30 SECONDS From downward dog, jump feet through your arms into a seated position and come to boat pose: Legs and upper body are stretched up at 45 degrees; arms are stretched forward so your body looks like an upside-down A. Abs are in; spine is straight. Hold. Take five deep breaths.
1 MINUTE Now lie on your back, raise your feet, knees bent, and do slow-flow bicycles.
30 SECONDS Lie down in corpse pose. Take three deep breaths; hold.
The lowdown: A high-intensity, basketball-inspired workout that'll make it clear why pro ballers get paid so much.
What you'll get in four weeks: Stronger shoulders; shapelier calves; better coordination.
Special equipment: Basketball; basketball court.
Extra credit: Grab a friend and pass the ball back and forth while doing the side-shuffle exercise below.
How it works:
1 MINUTE Stand with feet shoulder-width apart, then pass the ball around your waist continuously in a circular motion from right hand to left.
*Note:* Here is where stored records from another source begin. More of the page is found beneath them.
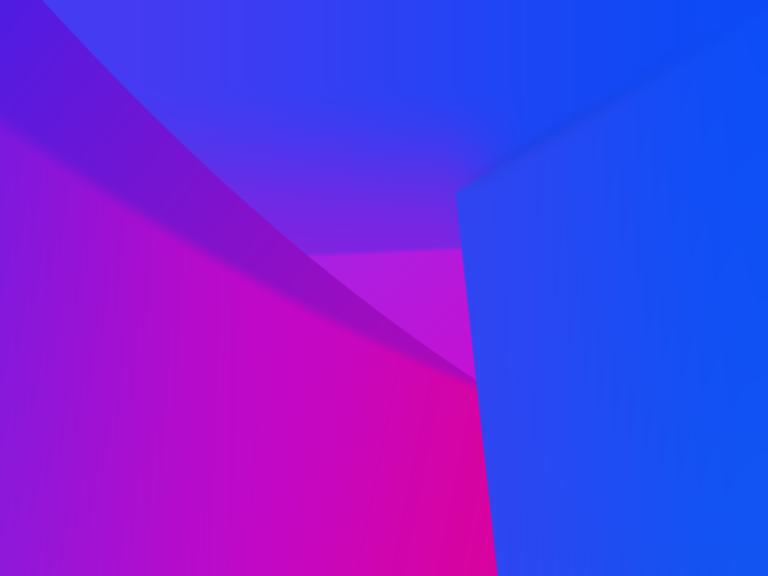
Write a WebGL 1 fragment shader that draws this background.

```glsl
precision highp float;
// Abstract corner of softly lit planes: blue ceiling and wall, magenta curved wall with a shadow band.

uniform vec2 u_resolution;

// Height of a parabola with coefficients k (constant, linear, quadratic).
float parabola(vec3 k, float x) {
  return k.x + x * (k.y + x * k.z);
}

// Soft step centred on zero with the given half width.
float softStep(float d, float halfWidth) {
  return smoothstep(-halfWidth, halfWidth, d);
}

// Blue ceiling that warms to violet above the far wall.
vec3 ceilingColor(vec2 uv) {
  vec3 blue = mix(vec3(0.27, 0.23, 0.95), vec3(0.05, 0.29, 0.96), smoothstep(0.1, 1.0, uv.x));
  float glow = (1.0 - smoothstep(0.55, 0.86, uv.y)) * (1.0 - smoothstep(0.57, 0.70, uv.x));
  return mix(blue, vec3(0.50, 0.14, 0.88), glow);
}

// Small bright plane at the back.
vec3 backColor(vec2 uv) {
  float t = (uv.x - 0.40) * 2.2 + (0.56 - uv.y) * 2.0;
  return mix(vec3(0.66, 0.13, 0.89), vec3(0.78, 0.06, 0.82), clamp(t, 0.0, 1.0));
}

// Lit part of the curved wall: violet, magenta, then crimson.
vec3 litColor(vec2 uv) {
  vec3 violet = mix(vec3(0.52, 0.11, 0.87), vec3(0.42, 0.11, 0.89), clamp(uv.y / 0.8, 0.0, 1.0));
  vec3 color = mix(violet, vec3(0.76, 0.03, 0.78), smoothstep(-0.15, 0.40, uv.x));
  return mix(color, vec3(0.85, 0.01, 0.62), smoothstep(0.27, 0.68, uv.x - 0.15 * uv.y));
}

// Shaded band along the top of the curved wall.
vec3 shadeColor(vec2 uv) {
  float t = (uv.x * 0.8 + (1.0 - uv.y) * 0.5) / 0.75;
  return mix(vec3(0.31, 0.11, 0.89), vec3(0.66, 0.04, 0.73), clamp(t, 0.0, 1.0));
}

// Blue wall on the right.
vec3 sideColor(vec2 uv) {
  vec3 nearEdge = vec3(0.19, 0.27, 0.95);
  vec3 farEdge = mix(vec3(0.07, 0.33, 0.95), vec3(0.05, 0.30, 0.97), uv.y);
  return mix(nearEdge, farEdge, smoothstep(0.56, 1.0, uv.x));
}

void main() {
  vec2 uv = gl_FragCoord.xy / u_resolution;
  float aa = max(1.0 / u_resolution.y, 0.0018);

  // Ceiling meeting the back plane
  float backTop = 0.557 + 0.06 * (uv.x - 0.406);
  vec3 color = mix(backColor(uv), ceilingColor(uv), softStep(uv.y - backTop, 0.006));

  // Curved wall, lit below a soft shadow edge
  float wallTop = parabola(vec3(1.082, -1.5215, 0.524), uv.x);
  float shadowEdge = parabola(vec3(0.79, -0.9406, 0.321), uv.x);
  float penumbra = mix(0.026, 0.012, clamp(uv.x / 0.62, 0.0, 1.0));
  vec3 curved = mix(litColor(uv), shadeColor(uv), softStep(uv.y - shadowEdge, penumbra));
  color = mix(curved, color, softStep(uv.y - wallTop, aa * 1.5));

  // Right wall, bounded by a sharp edge and a soft ceiling crease
  float sideEdge = 0.648 - 0.0825 * uv.y;
  float crease = 0.667 + 0.77 * (uv.x - 0.594);
  float creaseBlur = mix(0.006, 0.02, clamp((uv.x - 0.594) / 0.4, 0.0, 1.0));
  float sideMask = softStep(uv.x - sideEdge, aa) * softStep(crease - uv.y, creaseBlur);
  color = mix(color, sideColor(uv), sideMask);

  // Faint darkening along the crease
  float creaseShade = exp(-pow((uv.y - crease) / 0.018, 2.0)) * smoothstep(0.59, 0.63, uv.x);
  color *= 1.0 - 0.04 * creaseShade * (1.0 - smoothstep(0.7, 1.0, uv.x));

  gl_FragColor = vec4(color, 1.0);
}
```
Switch directions every 10 revolutions. "Let those muscles direct and control the movements," says Sean Green, a trainer at Chelsea Piers in NYC and former NBA player.
1 MINUTE Repeat around right leg and under the knee for 30 seconds. Switch to the left leg for 30 seconds.
1 MINUTE Assume squat position, keeping chest upright. Pass ball through middle of legs in a figure-eight.
30 SECONDS Dribble with right hand for 15 seconds as you jog; repeat with left.
4 MINUTES Do diamond drill: Start by facing hoop from foul line. Sprint from foul line to baseline. Run backward to starting point. In defense stance (squat position, chest and hands up), side shuffle from foul line to right sideline; shuffle back in same position. Backpedal to half court; sprint to foul line. Shuffle again to the left and right. Repeat entire drill.
30 SECONDS Start on one side of the sideline. Jump to the other side, landing softly, and immediately bounce back to the initial side. Keep alternating sides.
1 MINUTE Repeat the sideline hopping, but this time do it on one leg, then the other.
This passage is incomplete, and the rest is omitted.